How To Get Out Of Your Parents’ Timeshare Agreement

For many seniors, the decision to retire to Florida does not take place overnight.  Perhaps your parents used to vacation in Florida every year for several years before they moved here permanently, and come to think of it, maybe it was always the same dates each year, and always in the same apartment and the same resort.  They told you it was a timeshare, but you didn’t think much about what that meant.  Maybe you even stayed in your parents’ timeshare with your children when you visited your parents in Florida after they moved here, such as when other, quieter relatives were staying in their spare bedroom.  You have happy memories of the charming apartment with a beautiful view, but now that your parents’ estate is in probate, the dreaded timeshare has become your responsibility.  A Tampa probate lawyer can help you get free of your parents’ timeshare agreement.

The Gift That Keeps on Taking

In the most common form of timeshare agreement, the purchaser buys a two percent interest in a condominium in a desirable vacation spot, in exchange for having the right to spend one week per year there; the timeshare building is usually closed for two weeks out of the year for repairs and maintenance.  During your week, you have the right to inhabit the property or to rent it out.  The contract usually lasts 25 years or more, because that is how long it takes to pay off the amount of the contract.  Sounds like a rip off, right?  It clearly is, when you do the math.  Most people enter timeshare agreements as the result of sales presentations where real estate agents will not take “no” for an answer.  In fact, many buyers regret their decision to enter the timeshare agreement almost immediately, but getting out of a timeshare agreement is so difficult and costly that many seniors give up and simply keep paying for the timeshare.

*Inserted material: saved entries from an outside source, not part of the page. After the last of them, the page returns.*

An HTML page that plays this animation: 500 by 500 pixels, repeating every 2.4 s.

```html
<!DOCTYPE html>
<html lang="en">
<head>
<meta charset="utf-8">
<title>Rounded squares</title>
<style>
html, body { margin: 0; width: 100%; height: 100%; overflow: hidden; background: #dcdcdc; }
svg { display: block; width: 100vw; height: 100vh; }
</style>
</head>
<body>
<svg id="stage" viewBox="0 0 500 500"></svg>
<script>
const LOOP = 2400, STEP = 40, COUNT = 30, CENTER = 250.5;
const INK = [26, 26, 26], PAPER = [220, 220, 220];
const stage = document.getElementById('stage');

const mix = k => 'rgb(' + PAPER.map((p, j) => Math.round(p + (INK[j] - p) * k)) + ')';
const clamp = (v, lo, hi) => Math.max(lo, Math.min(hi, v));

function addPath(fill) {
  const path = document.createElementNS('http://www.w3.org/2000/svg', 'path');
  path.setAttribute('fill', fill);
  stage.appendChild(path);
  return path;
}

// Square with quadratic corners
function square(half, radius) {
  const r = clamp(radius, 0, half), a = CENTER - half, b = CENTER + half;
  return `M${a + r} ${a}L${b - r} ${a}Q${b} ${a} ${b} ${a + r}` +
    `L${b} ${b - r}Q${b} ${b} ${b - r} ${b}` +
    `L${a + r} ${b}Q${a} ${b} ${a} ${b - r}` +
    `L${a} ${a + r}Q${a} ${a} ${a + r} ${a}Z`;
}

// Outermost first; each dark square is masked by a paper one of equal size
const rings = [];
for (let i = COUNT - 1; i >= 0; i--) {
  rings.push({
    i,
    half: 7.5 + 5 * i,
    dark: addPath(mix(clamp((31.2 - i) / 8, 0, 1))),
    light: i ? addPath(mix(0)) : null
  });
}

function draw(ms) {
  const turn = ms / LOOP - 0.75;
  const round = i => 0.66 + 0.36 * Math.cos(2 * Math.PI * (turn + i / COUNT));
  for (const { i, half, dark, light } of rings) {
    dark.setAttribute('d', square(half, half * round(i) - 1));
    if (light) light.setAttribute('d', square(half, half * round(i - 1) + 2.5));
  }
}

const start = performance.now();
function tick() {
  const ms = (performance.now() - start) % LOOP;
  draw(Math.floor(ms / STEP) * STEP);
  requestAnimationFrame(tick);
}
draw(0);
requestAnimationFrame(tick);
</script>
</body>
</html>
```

The worst part is, when the buyer’s estate goes to probate, the responsibility for the timeshare contract often passes to one of their family members.  In some cases, this is because the deceased person specified in their will that one of their relatives should inherit the timeshare, but just as often, it is because the person died without a will, and the probate court simply followed the rules of intestate succession and passed the estate, timeshare obligations and all, to the decedent’s closest living family members.  If you have inherited a timeshare contract from a relative, it is possible to get out of the obligation to pay, but you will probably need the help of a probate lawyer.

Contact an Attorney for Help

A probate lawyer can help you if your parents’ lack of estate planning has caused you to inherit a timeshare contract or other cumbersome financial burden.  Contact David Toback for help today.